_ASSIGNMENT_
"font" is the word to look for; copy each line of the listing where it occurs.

_MATERIAL TO PROCESS_
______
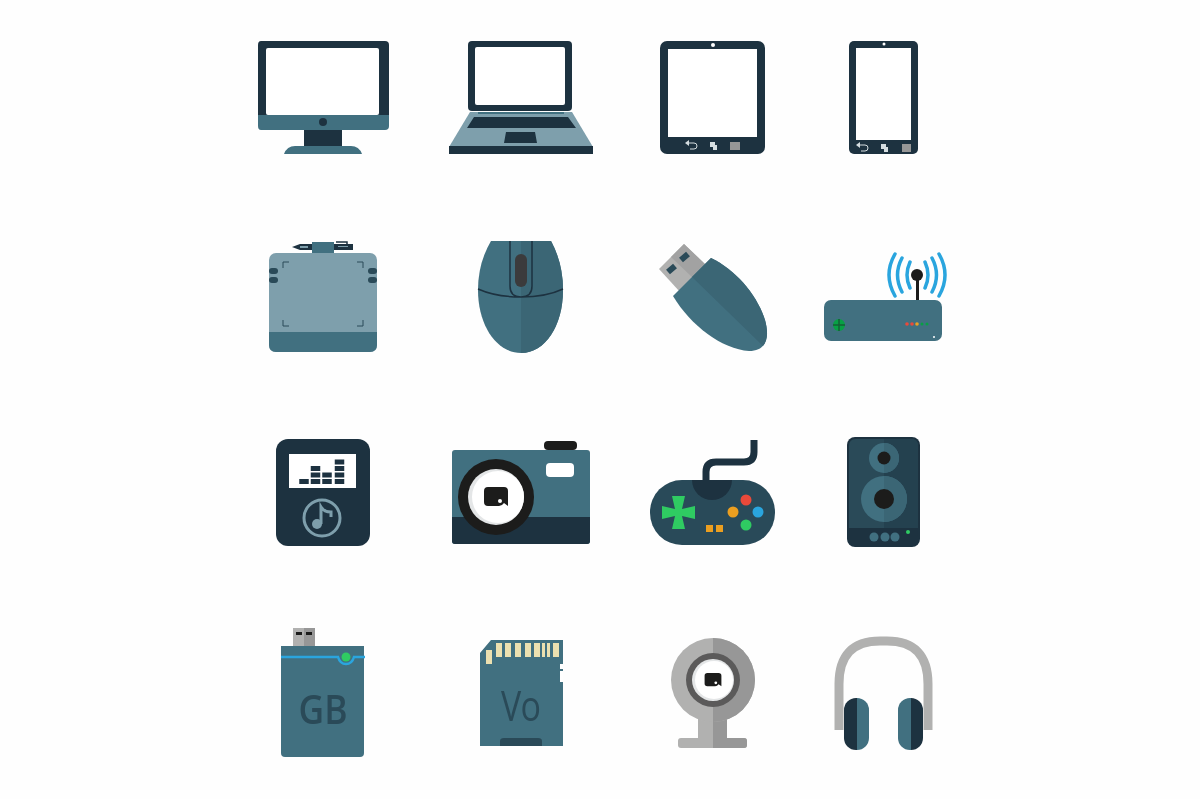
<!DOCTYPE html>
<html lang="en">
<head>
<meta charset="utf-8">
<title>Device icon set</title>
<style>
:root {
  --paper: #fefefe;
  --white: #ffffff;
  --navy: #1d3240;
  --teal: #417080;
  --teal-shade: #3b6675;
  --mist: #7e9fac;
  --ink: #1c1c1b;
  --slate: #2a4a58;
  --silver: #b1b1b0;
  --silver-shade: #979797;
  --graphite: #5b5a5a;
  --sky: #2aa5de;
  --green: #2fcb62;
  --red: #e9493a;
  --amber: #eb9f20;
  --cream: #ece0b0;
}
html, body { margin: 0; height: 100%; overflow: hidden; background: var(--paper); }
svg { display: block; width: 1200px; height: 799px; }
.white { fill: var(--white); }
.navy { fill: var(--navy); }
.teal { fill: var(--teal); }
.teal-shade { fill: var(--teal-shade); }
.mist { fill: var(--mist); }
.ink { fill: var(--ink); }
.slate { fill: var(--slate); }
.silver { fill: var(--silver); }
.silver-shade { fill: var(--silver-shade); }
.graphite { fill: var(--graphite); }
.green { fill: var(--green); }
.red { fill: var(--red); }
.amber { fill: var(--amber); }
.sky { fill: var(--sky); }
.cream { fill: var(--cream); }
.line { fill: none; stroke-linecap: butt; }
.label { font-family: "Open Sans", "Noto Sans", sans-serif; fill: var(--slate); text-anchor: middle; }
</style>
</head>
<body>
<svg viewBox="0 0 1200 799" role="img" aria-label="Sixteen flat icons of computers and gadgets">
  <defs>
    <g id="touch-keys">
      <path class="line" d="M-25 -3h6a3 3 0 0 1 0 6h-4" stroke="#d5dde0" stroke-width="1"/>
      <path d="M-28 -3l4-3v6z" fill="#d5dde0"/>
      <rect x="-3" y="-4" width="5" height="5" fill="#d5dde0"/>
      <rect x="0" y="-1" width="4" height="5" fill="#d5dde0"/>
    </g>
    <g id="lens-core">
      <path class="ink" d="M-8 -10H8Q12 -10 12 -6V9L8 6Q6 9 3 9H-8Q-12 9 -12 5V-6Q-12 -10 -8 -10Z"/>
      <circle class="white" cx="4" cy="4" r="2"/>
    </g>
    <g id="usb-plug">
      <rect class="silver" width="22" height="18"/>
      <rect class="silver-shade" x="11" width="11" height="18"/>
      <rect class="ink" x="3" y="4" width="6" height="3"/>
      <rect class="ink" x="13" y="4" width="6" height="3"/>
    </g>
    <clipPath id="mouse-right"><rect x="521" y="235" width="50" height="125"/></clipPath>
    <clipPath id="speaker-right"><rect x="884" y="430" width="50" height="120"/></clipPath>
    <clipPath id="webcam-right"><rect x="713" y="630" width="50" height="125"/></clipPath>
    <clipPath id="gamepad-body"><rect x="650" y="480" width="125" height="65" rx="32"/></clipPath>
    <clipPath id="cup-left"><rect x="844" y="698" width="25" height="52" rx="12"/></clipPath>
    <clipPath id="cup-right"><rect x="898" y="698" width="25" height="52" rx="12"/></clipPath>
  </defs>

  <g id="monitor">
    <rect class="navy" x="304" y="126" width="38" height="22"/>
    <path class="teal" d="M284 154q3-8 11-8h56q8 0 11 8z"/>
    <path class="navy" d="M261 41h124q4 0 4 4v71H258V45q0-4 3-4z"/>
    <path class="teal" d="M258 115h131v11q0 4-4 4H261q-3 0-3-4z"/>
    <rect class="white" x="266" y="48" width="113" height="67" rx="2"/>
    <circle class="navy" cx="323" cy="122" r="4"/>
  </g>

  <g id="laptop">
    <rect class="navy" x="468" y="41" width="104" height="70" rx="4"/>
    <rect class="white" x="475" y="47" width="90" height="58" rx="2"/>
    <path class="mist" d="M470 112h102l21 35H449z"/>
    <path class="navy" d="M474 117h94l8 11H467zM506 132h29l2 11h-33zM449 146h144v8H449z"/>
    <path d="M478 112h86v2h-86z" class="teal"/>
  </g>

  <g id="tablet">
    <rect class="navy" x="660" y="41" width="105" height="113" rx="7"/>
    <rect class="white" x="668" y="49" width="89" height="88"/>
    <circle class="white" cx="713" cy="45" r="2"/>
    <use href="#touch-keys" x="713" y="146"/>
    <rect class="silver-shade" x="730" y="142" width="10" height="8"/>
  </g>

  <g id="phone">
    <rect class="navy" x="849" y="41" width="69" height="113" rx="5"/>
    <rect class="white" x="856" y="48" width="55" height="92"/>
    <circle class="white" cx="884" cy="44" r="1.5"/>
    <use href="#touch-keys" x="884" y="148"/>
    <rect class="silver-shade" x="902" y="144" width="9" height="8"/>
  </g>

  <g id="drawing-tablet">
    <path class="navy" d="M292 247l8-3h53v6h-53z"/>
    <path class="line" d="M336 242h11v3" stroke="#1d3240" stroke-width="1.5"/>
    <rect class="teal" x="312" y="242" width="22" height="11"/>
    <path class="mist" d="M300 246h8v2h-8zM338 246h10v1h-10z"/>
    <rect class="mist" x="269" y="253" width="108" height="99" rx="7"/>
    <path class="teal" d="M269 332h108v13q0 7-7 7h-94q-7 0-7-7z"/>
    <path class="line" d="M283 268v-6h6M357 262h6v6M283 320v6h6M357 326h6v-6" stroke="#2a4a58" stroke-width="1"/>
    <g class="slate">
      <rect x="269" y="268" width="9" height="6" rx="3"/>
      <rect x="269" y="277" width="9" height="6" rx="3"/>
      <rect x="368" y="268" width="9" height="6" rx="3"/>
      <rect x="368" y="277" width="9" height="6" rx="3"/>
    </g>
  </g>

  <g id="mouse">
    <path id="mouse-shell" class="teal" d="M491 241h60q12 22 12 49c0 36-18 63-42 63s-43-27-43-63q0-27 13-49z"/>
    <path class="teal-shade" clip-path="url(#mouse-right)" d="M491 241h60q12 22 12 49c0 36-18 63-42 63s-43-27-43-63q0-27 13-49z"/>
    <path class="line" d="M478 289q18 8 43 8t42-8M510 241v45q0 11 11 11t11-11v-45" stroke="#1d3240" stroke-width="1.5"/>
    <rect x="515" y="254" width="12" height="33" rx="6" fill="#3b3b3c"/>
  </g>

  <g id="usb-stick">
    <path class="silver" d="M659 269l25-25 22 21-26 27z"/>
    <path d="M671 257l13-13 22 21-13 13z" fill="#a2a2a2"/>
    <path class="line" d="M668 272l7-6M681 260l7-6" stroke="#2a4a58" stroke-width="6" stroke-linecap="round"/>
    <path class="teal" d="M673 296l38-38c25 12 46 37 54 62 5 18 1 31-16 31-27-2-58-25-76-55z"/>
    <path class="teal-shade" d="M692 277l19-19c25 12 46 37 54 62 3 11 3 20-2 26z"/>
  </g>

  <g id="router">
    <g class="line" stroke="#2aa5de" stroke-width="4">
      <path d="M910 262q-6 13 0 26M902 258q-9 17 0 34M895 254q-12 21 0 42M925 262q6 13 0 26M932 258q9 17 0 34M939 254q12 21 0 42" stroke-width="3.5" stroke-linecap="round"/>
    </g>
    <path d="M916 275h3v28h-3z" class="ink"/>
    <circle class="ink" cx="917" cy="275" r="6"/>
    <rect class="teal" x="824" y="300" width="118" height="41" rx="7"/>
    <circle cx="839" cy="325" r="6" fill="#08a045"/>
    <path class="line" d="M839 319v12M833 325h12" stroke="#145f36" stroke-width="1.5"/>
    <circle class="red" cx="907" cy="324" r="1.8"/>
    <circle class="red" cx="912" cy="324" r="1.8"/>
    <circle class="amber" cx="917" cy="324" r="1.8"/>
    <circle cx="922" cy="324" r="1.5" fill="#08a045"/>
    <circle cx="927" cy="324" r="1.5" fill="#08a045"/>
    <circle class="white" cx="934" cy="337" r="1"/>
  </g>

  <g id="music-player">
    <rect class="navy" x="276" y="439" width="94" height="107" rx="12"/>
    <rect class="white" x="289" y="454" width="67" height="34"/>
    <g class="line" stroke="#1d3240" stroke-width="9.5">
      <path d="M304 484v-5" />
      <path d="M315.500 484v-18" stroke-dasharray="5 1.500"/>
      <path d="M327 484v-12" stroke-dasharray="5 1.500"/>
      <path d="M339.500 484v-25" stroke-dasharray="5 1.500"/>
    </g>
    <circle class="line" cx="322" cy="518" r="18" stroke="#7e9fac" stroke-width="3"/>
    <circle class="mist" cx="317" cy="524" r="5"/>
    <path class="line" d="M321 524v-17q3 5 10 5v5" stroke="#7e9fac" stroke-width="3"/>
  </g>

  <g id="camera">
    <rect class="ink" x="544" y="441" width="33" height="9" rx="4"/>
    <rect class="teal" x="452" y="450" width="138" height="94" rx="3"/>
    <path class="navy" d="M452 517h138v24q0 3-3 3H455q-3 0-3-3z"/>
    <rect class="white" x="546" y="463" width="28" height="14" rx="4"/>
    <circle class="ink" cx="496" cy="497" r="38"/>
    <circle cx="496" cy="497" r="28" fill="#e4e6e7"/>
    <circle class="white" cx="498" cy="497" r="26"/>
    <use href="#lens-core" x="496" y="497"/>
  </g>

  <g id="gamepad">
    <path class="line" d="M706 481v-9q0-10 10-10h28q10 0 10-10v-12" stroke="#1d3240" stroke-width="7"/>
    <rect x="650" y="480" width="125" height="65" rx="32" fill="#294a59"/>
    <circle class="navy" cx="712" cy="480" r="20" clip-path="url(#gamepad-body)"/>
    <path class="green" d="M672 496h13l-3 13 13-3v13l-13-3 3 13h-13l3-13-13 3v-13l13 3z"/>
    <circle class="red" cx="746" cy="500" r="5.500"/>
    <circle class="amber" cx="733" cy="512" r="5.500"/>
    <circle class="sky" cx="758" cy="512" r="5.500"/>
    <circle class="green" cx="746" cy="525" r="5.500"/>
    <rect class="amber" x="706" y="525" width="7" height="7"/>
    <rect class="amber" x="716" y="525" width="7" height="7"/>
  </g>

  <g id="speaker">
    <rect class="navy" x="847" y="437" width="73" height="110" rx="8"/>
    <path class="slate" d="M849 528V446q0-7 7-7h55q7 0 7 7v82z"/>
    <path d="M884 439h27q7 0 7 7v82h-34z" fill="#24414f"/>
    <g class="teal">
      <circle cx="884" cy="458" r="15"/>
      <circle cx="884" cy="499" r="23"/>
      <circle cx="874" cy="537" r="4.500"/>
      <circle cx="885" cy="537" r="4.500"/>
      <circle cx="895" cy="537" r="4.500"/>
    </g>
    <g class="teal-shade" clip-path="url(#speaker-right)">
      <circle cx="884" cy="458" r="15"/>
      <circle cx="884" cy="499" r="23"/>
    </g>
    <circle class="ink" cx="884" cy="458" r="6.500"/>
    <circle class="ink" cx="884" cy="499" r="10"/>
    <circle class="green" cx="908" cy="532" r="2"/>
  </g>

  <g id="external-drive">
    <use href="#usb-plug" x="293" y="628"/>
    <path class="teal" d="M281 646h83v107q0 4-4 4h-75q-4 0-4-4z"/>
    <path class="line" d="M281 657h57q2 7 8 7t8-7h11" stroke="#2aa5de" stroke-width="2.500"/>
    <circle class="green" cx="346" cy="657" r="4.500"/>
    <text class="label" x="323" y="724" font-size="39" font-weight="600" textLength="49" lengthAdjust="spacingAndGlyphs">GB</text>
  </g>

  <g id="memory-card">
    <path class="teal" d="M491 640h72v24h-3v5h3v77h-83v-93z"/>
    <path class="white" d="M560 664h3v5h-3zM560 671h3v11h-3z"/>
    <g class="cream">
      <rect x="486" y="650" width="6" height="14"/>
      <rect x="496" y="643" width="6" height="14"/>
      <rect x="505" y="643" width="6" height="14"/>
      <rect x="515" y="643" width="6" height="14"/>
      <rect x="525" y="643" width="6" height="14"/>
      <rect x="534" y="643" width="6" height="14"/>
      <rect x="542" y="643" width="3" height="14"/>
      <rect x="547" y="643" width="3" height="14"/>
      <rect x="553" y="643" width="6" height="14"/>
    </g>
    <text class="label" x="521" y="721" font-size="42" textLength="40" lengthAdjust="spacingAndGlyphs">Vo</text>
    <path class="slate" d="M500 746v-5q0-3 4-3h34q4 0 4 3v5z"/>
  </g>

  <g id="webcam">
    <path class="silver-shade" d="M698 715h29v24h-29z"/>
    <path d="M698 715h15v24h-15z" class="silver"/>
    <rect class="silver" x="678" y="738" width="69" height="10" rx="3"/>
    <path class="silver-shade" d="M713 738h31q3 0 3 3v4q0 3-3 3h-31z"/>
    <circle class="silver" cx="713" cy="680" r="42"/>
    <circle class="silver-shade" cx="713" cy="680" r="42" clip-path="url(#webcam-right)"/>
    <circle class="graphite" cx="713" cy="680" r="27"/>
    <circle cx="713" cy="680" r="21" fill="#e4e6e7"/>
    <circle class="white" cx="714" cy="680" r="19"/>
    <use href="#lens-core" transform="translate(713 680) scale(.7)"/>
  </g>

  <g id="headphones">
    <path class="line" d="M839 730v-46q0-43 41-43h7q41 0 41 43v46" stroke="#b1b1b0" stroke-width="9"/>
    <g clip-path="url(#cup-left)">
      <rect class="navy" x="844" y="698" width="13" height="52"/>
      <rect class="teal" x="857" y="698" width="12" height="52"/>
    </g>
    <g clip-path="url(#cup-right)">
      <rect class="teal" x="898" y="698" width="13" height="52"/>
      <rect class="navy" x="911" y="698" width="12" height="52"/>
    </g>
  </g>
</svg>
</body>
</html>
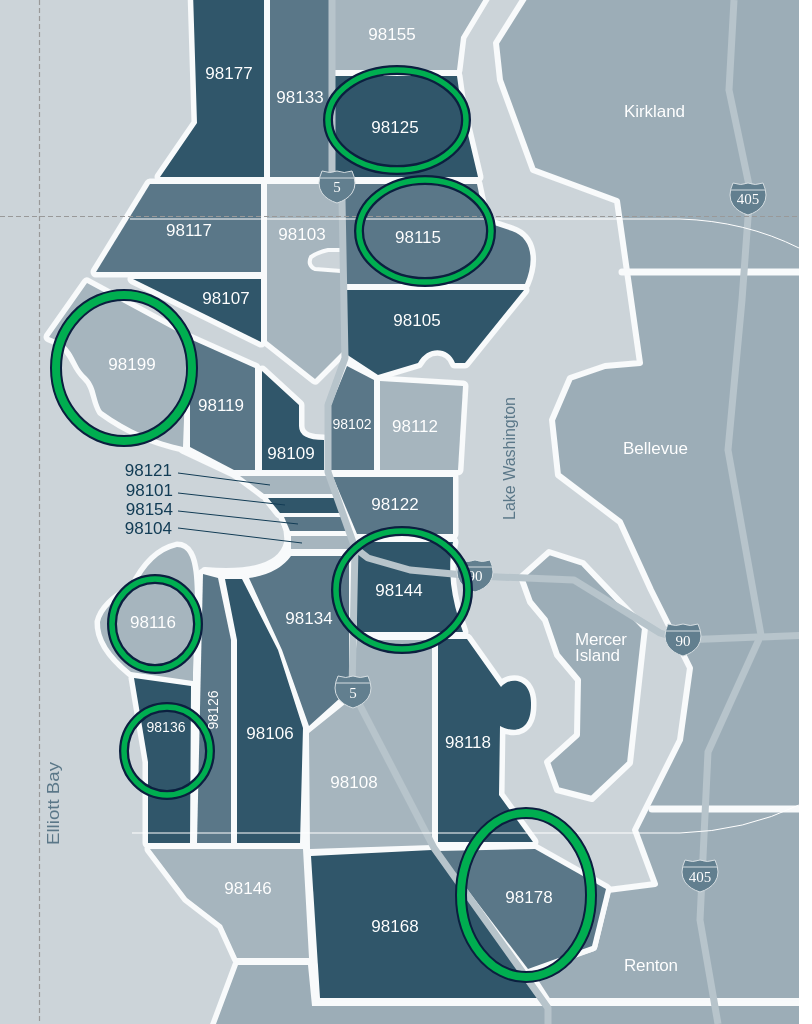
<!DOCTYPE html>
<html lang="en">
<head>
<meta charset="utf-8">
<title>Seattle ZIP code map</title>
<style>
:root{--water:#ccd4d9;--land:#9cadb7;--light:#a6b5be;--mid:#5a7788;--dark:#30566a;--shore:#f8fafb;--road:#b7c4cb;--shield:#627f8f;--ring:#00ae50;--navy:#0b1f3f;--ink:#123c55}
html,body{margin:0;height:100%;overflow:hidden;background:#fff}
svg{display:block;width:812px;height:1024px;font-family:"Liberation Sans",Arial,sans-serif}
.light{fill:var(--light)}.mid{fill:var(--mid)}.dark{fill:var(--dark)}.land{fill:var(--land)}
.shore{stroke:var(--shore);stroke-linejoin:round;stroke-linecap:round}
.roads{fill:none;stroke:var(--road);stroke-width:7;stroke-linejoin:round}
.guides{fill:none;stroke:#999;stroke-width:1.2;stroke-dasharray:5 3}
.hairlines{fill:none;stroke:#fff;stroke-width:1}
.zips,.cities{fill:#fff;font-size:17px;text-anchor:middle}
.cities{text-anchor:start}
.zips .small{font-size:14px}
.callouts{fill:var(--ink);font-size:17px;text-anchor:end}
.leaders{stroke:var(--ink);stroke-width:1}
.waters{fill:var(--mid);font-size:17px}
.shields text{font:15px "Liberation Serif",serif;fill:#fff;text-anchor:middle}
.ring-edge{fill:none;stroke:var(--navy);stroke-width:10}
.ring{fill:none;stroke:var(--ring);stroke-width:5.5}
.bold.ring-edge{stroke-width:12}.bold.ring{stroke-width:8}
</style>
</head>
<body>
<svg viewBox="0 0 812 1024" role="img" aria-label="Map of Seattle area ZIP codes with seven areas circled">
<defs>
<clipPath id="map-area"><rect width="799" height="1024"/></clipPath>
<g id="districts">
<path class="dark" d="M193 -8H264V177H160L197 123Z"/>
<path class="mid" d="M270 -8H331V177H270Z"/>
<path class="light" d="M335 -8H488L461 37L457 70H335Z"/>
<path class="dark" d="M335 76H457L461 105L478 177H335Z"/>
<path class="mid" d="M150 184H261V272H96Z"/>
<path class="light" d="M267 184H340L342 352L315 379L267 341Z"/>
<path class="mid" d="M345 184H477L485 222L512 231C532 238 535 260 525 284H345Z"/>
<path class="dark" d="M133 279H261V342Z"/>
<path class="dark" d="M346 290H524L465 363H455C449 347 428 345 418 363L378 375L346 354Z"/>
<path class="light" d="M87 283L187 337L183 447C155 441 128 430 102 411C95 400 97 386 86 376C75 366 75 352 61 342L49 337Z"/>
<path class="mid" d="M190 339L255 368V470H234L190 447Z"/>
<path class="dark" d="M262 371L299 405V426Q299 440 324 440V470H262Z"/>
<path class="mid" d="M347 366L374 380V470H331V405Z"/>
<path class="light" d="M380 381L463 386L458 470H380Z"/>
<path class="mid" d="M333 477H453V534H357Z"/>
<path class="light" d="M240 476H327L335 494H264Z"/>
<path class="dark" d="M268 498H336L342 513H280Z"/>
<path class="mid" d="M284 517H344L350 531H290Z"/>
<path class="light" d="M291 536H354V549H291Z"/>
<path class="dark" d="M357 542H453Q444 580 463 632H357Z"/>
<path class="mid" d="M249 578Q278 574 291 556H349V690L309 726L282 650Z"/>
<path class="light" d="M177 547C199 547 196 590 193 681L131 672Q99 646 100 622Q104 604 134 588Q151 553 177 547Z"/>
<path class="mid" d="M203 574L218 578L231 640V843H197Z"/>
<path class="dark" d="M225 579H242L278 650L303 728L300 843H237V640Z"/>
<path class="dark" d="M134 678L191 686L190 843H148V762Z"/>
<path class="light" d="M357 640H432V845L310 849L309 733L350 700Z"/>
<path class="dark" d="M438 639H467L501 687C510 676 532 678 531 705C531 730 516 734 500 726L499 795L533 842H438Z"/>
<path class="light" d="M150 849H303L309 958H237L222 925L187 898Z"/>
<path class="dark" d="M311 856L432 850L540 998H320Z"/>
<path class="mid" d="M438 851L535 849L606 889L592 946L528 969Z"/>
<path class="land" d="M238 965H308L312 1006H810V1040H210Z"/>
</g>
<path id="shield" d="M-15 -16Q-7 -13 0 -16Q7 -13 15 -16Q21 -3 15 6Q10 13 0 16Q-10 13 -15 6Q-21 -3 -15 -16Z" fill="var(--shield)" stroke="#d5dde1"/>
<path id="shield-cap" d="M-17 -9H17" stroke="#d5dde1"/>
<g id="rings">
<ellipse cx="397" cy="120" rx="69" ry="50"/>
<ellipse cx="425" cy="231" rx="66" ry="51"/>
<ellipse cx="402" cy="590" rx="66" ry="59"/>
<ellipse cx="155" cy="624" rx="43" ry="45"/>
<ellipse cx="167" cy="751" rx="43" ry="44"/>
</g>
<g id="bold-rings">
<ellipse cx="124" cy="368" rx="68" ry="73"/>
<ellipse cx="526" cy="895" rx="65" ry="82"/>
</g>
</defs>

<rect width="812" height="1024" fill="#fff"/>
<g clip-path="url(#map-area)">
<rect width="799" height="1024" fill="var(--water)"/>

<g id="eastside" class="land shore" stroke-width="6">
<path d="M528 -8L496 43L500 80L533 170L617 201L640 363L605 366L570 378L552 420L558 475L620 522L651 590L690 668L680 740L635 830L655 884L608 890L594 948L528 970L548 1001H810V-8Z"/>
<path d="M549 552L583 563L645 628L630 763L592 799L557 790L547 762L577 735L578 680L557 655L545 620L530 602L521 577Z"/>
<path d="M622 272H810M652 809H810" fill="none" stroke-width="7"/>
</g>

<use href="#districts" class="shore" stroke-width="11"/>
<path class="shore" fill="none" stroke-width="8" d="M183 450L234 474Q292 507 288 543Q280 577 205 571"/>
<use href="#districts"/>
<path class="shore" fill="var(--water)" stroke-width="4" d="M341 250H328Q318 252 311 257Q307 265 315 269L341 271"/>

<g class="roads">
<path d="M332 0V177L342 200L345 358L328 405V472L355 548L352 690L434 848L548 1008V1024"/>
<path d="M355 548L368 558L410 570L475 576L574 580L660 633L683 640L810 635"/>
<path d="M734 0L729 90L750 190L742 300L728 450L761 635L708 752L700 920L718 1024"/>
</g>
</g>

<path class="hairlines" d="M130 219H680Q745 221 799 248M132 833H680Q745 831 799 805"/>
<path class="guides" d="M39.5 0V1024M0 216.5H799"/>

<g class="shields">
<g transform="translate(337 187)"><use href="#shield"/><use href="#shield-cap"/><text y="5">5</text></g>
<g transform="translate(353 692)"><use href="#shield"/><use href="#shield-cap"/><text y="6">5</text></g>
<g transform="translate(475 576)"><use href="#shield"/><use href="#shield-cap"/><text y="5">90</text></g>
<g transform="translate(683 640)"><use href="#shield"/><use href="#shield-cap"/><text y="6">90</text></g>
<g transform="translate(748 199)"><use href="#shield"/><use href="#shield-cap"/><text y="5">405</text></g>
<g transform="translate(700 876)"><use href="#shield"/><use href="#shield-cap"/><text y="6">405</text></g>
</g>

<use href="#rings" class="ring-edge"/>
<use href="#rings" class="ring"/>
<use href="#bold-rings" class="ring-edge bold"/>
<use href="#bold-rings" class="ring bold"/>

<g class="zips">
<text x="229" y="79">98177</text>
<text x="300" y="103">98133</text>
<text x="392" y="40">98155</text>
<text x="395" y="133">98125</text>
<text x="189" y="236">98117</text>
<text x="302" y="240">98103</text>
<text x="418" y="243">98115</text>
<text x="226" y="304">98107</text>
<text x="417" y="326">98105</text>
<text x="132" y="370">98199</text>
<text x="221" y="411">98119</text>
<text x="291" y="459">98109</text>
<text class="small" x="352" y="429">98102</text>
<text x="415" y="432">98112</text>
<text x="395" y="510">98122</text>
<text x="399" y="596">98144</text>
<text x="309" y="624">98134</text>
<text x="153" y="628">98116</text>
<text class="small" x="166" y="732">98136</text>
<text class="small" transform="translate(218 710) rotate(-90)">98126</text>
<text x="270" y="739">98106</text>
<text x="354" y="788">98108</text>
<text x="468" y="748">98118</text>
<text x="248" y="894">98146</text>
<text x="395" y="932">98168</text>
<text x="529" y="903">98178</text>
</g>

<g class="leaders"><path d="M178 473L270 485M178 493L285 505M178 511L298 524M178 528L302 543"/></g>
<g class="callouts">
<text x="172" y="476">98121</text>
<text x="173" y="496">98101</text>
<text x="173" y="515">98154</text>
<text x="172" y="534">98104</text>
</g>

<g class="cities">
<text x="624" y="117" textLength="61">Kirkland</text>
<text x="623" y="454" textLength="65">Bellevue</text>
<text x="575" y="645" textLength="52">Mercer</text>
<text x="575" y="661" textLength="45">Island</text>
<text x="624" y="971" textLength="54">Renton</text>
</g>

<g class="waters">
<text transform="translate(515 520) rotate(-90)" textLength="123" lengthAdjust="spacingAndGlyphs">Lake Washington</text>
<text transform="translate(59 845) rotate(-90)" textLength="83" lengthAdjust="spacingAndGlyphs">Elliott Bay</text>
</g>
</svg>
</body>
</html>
______
_RESPONSE AREA_
.label { font-family: "Open Sans", "Noto Sans", sans-serif; fill: var(--slate); text-anchor: middle; }
    <text class="label" x="323" y="724" font-size="39" font-weight="600" textLength="49" lengthAdjust="spacingAndGlyphs">GB</text>
    <text class="label" x="521" y="721" font-size="42" textLength="40" lengthAdjust="spacingAndGlyphs">Vo</text>
svg{display:block;width:812px;height:1024px;font-family:"Liberation Sans",Arial,sans-serif}
.zips,.cities{fill:#fff;font-size:17px;text-anchor:middle}
.zips .small{font-size:14px}
.callouts{fill:var(--ink);font-size:17px;text-anchor:end}
.waters{fill:var(--mid);font-size:17px}
.shields text{font:15px "Liberation Serif",serif;fill:#fff;text-anchor:middle}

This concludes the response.